Excerpted data –
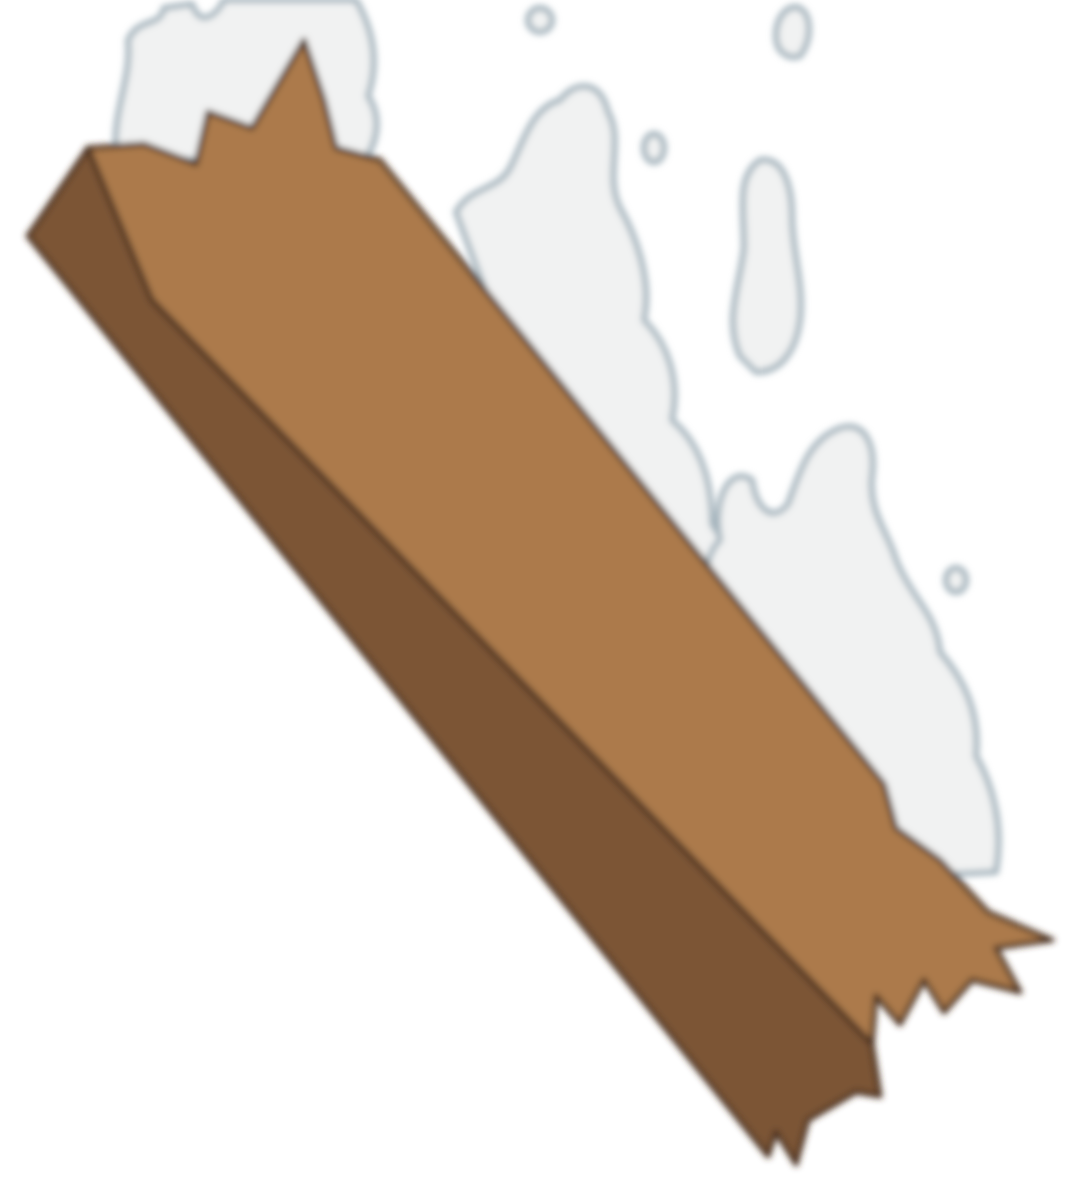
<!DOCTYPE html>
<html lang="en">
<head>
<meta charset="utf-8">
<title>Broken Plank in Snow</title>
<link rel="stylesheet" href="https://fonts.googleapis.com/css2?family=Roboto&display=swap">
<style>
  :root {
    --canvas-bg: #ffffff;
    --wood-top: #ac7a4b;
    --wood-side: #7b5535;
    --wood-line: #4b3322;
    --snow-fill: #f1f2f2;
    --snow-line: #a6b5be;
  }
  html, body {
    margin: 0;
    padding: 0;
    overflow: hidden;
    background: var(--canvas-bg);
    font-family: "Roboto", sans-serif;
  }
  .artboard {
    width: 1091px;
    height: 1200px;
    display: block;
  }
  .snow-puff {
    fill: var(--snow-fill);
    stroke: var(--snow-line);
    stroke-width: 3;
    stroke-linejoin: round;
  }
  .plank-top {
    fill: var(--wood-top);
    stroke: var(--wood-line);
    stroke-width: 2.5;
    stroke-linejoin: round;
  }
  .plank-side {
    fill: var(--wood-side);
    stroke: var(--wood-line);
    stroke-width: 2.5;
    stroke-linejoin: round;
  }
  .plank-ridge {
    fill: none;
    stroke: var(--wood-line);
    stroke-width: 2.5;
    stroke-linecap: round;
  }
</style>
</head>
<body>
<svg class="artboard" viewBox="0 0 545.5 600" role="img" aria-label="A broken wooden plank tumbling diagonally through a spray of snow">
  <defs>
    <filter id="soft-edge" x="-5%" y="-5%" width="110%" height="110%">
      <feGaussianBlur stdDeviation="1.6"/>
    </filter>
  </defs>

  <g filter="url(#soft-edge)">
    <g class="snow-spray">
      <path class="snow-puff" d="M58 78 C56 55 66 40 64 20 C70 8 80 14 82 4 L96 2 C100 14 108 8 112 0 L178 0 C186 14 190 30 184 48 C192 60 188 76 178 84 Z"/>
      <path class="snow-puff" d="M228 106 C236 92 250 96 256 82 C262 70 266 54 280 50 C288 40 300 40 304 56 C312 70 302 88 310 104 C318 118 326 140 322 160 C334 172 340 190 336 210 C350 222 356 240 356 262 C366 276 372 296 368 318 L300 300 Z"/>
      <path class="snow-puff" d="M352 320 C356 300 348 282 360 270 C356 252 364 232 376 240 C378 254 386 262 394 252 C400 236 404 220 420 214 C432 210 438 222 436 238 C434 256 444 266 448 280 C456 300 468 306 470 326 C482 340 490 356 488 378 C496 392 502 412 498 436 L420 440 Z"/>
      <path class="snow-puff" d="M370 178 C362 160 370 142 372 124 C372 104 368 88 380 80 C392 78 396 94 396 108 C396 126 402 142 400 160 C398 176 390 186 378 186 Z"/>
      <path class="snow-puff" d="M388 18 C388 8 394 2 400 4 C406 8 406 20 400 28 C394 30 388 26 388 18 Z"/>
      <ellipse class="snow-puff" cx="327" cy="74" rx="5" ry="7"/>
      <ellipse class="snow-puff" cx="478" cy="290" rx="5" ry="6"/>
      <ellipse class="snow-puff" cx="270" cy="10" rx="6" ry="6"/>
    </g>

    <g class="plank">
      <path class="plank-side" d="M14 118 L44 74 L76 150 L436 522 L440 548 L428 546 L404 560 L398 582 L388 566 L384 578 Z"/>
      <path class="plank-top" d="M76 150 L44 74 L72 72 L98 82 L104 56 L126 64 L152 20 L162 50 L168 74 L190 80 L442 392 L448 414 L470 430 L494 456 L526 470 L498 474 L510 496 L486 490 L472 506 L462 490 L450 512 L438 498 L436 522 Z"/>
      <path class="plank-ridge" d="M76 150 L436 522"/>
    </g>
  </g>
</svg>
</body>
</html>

Task description – Please retype the material in full, exactly as it reads, apart from the images.

Solution to this exercise –
<!DOCTYPE html>
<html lang="en">
<head>
<meta charset="utf-8">
<title>Broken Plank in Snow</title>
<link rel="stylesheet" href="https://fonts.googleapis.com/css2?family=Roboto&display=swap">
<style>
  :root {
    --canvas-bg: #ffffff;
    --wood-top: #ac7a4b;
    --wood-side: #7b5535;
    --wood-line: #4b3322;
    --snow-fill: #f1f2f2;
    --snow-line: #a6b5be;
  }
  html, body {
    margin: 0;
    padding: 0;
    overflow: hidden;
    background: var(--canvas-bg);
    font-family: "Roboto", sans-serif;
  }
  .artboard {
    width: 1091px;
    height: 1200px;
    display: block;
  }
  .snow-puff {
    fill: var(--snow-fill);
    stroke: var(--snow-line);
    stroke-width: 3;
    stroke-linejoin: round;
  }
  .plank-top {
    fill: var(--wood-top);
    stroke: var(--wood-line);
    stroke-width: 2.5;
    stroke-linejoin: round;
  }
  .plank-side {
    fill: var(--wood-side);
    stroke: var(--wood-line);
    stroke-width: 2.5;
    stroke-linejoin: round;
  }
  .plank-ridge {
    fill: none;
    stroke: var(--wood-line);
    stroke-width: 2.5;
    stroke-linecap: round;
  }
</style>
</head>
<body>
<svg class="artboard" viewBox="0 0 545.5 600" role="img" aria-label="A broken wooden plank tumbling diagonally through a spray of snow">
  <defs>
    <filter id="soft-edge" x="-5%" y="-5%" width="110%" height="110%">
      <feGaussianBlur stdDeviation="1.6"/>
    </filter>
  </defs>

  <g filter="url(#soft-edge)">
    <g class="snow-spray">
      <path class="snow-puff" d="M58 78 C56 55 66 40 64 20 C70 8 80 14 82 4 L96 2 C100 14 108 8 112 0 L178 0 C186 14 190 30 184 48 C192 60 188 76 178 84 Z"/>
      <path class="snow-puff" d="M228 106 C236 92 250 96 256 82 C262 70 266 54 280 50 C288 40 300 40 304 56 C312 70 302 88 310 104 C318 118 326 140 322 160 C334 172 340 190 336 210 C350 222 356 240 356 262 C366 276 372 296 368 318 L300 300 Z"/>
      <path class="snow-puff" d="M352 320 C356 300 348 282 360 270 C356 252 364 232 376 240 C378 254 386 262 394 252 C400 236 404 220 420 214 C432 210 438 222 436 238 C434 256 444 266 448 280 C456 300 468 306 470 326 C482 340 490 356 488 378 C496 392 502 412 498 436 L420 440 Z"/>
      <path class="snow-puff" d="M370 178 C362 160 370 142 372 124 C372 104 368 88 380 80 C392 78 396 94 396 108 C396 126 402 142 400 160 C398 176 390 186 378 186 Z"/>
      <path class="snow-puff" d="M388 18 C388 8 394 2 400 4 C406 8 406 20 400 28 C394 30 388 26 388 18 Z"/>
      <ellipse class="snow-puff" cx="327" cy="74" rx="5" ry="7"/>
      <ellipse class="snow-puff" cx="478" cy="290" rx="5" ry="6"/>
      <ellipse class="snow-puff" cx="270" cy="10" rx="6" ry="6"/>
    </g>

    <g class="plank">
      <path class="plank-side" d="M14 118 L44 74 L76 150 L436 522 L440 548 L428 546 L404 560 L398 582 L388 566 L384 578 Z"/>
      <path class="plank-top" d="M76 150 L44 74 L72 72 L98 82 L104 56 L126 64 L152 20 L162 50 L168 74 L190 80 L442 392 L448 414 L470 430 L494 456 L526 470 L498 474 L510 496 L486 490 L472 506 L462 490 L450 512 L438 498 L436 522 Z"/>
      <path class="plank-ridge" d="M76 150 L436 522"/>
    </g>
  </g>
</svg>
</body>
</html>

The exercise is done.